In my case, when I got to New York I rented a car and drove straight to IKEA in Brooklyn, picked up the booth furniture I needed, and then drove over to NYNOW venue to drop it all off. My options at the end of the show were to abandon the furniture, try to sell it on kijiji (who has the time!) or plunk the disassembled furniture on a pallet I got from the venue’s loading dock, wrap it in furniture blankets, shrink wrap the whole thing to kingdom come and call a show storage company.
I knew I was coming back, and who wants to spend more time and dollars on furniture the next time around? Not this guy. Show storage is quite reasonable, and is generally charged by the palette or crate and its weight. Once the delivery stickers the show provided me were on my shrink wrapped palette, I grabbed my suitcase of samples and rolled out into the city for a night on the town and the trip home.
Trade shows are busy, and you can be forgiven for thinking you’ve lived about eight lifetimes in the weeks leading up to and during the show. Once you get home and do a faceplant for a few days, it’s time to ship the orders you took onsite, and start your follow ups.
All those business cards you picked up at the show are potential leads for future sales. Email every lead a short, personalized note around one week after the show. Include a link to your catalogue and line sheet and remind them of any specials you may still be honouring after the show (free shipping or a lower starting minimum are very common). Don’t be surprised if you don’t hear back, buyers get a lot of emails like this. It would be appropriate to follow up again in a week or two in a second blast of personalized emails.
There are no rules about this but generally try not to annoy a retailer with a ton of emails and followups, just remain on their radar periodically in whatever style works for you.
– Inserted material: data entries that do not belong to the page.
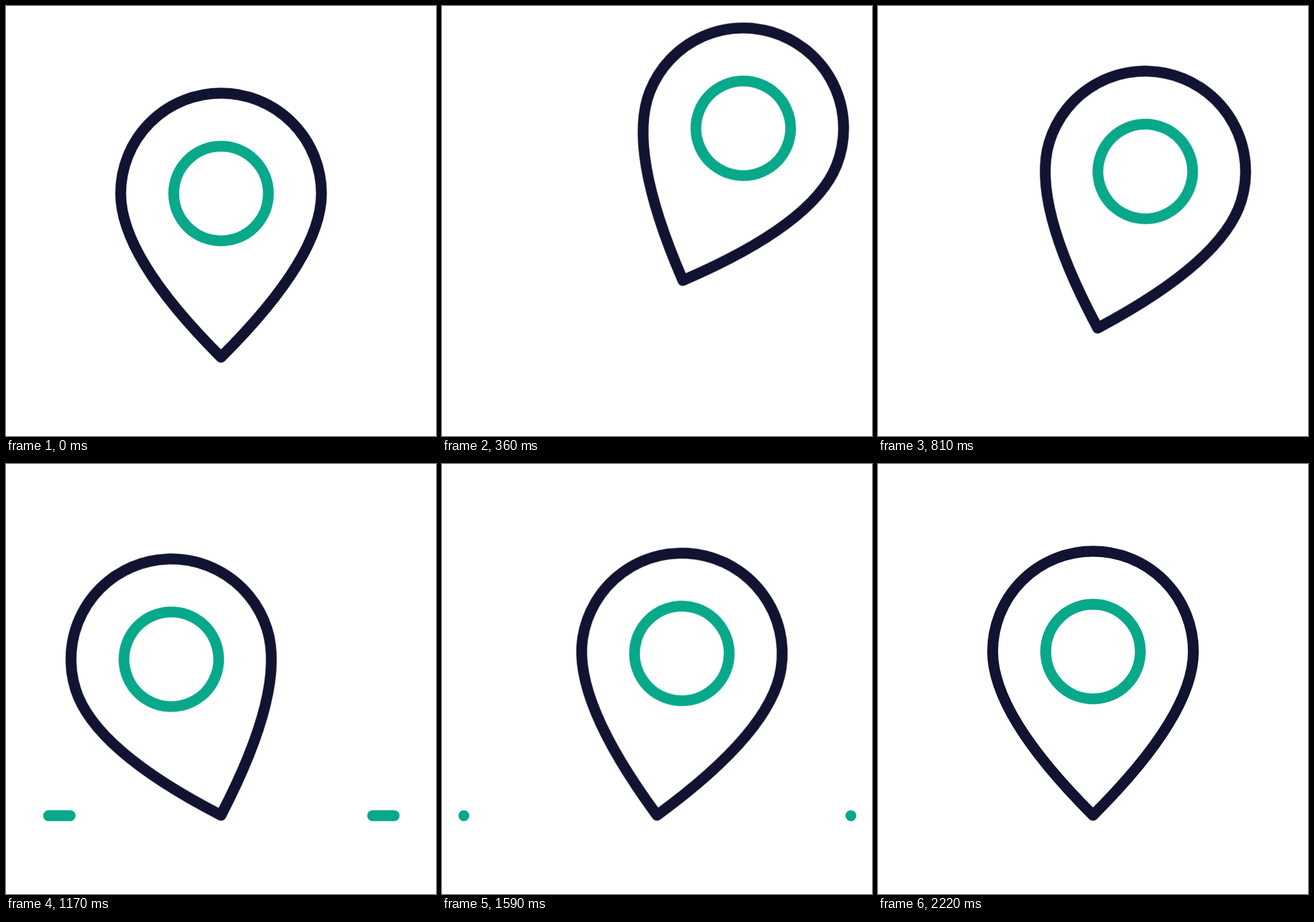
An HTML page that plays this animation: 748x748 px, repeating every 3460 ms.

```html
<!DOCTYPE html>
<html lang="en">
<head>
<meta charset="utf-8">
<title>Jumping map pin</title>
<style>
  @property --head { syntax: "<number>"; inherits: true; initial-value: 0; }
  @property --tail { syntax: "<number>"; inherits: true; initial-value: 0; }

  html, body { margin: 0; width: 100%; height: 100%; overflow: hidden; background: #fff; }
  svg { display: block; width: 100%; height: 100%; }

  .ink { fill: none; stroke-width: 18.9; stroke-linecap: round; stroke-linejoin: round; }
  .navy { stroke: #121331; }
  .green { stroke: #08a88a; }

  .shift, .jump, .swing, .sparks { animation: 3460ms linear infinite; }
  .shift { animation-name: shift; }
  .jump { animation-name: jump; }
  .swing { animation-name: swing; transform-origin: 374px 611px; }
  .sparks { animation-name: head, tail, show; }
  .sparks path {
    stroke-dasharray: calc((var(--head) - var(--tail)) * 1px) 999px;
    stroke-dashoffset: calc(var(--tail) * -1px);
  }

  @keyframes shift {
    0% { transform: translateX(0); animation-timing-function: cubic-bezier(.25, .1, .25, 1); }
    16.763% { transform: translateX(50px); animation-timing-function: cubic-bezier(.33, 0, .67, 1); }
    25.723%, 100% { transform: translateX(0); }
  }
  @keyframes jump {
    0% { transform: translateY(0); animation-timing-function: cubic-bezier(.25, .1, .25, 1); }
    16.763% { transform: translateY(-148.5px); animation-timing-function: cubic-bezier(.33, 0, .83, .83); }
    25.867%, 100% { transform: translateY(0); }
  }
  @keyframes swing {
    0% { transform: rotate(0deg); animation-timing-function: cubic-bezier(.25, .08, .36, 1); }
    16.763% { transform: rotate(25deg); animation-timing-function: cubic-bezier(.72, 0, .67, 1); }
    31.936% { transform: rotate(-19.5deg); animation-timing-function: cubic-bezier(.36, 0, .64, 1); }
    43.931% { transform: rotate(10deg); animation-timing-function: cubic-bezier(.36, 0, .64, 1); }
    54.624% { transform: rotate(-4.2deg); animation-timing-function: cubic-bezier(.36, 0, .64, 1); }
    64.162%, 100% { transform: rotate(0deg); }
  }
  @keyframes head {
    0%, 28.902% { --head: 0; animation-timing-function: cubic-bezier(.12, .44, .28, 1); }
    46.243%, 100% { --head: 112; }
  }
  @keyframes tail {
    0%, 28.902% { --tail: 0; animation-timing-function: cubic-bezier(.33, .33, .67, 1); }
    46.243%, 100% { --tail: 112; }
  }
  @keyframes show {
    0% { opacity: 0; animation-timing-function: step-end; }
    28.902% { opacity: 1; animation-timing-function: step-end; }
    46.39%, 100% { opacity: 0; }
  }
</style>
</head>
<body>
<svg viewBox="0 0 748 748">
  <g class="sparks ink green">
    <path d="M150 611.7H30"/>
    <path d="M599.3 611.7H719.3"/>
  </g>
  <g class="shift"><g class="jump"><g class="swing ink">
    <path class="navy" d="M199.4 326.3A174.6 174.6 0 0 1 548.6 326.3C548.6 438 409 576 374 611C339 576 199.4 438 199.4 326.3Z"/>
    <circle class="green" cx="374" cy="326.3" r="82.3"/>
  </g></g></g>
</svg>
</body>
</html>
```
Growing your wholesale accounts is a long game and it’s up to you to keep the conversation going until a retailer either indicates they are not interested (either they will tell you, or they will not respond to three or more emails) or they - huzzah - place an order.
Orders can be shipped right away, or the retailer can ask for a ship date in the future. Orders can go straight out of your studio, or you may be working with a warehouse/dropshipper. If you are asked to ship at a later date, make sure the retailer pays a non-refundable deposit to hold the stock. Never ship product without payment in full unless you are absolutely sure the retailer will pay you later.
Don’t forget to follow up on your new stockists in a few months and see how the items are doing in their shops, pass on if there’s anything new to show them, or what they might want to reorder.
Buying happens in cycles and retailers budget for particular seasons, so be sure to work around those date ranges when reaching out with new or seasonal items. For example, a calendar should be ready to ship in early September at the latest, and marketed to retailers even earlier than that.
Lastly, you’re going to get a booth renewal from your rep in the weeks after the trade show. If you know you’re going to be back, and have the cash flow to put down a deposit, it’s worth doing as early as possible as there are generally financial incentives in booking your booth back in early.
And now, my friends, the trade show lady is singing.
Vikki Wiercinski is one of the panelists selecting the products for our 2018 gift catalog. You can read more about her here, or you can see her wares at the spring edition of the Royal Bison Art & Craft fair.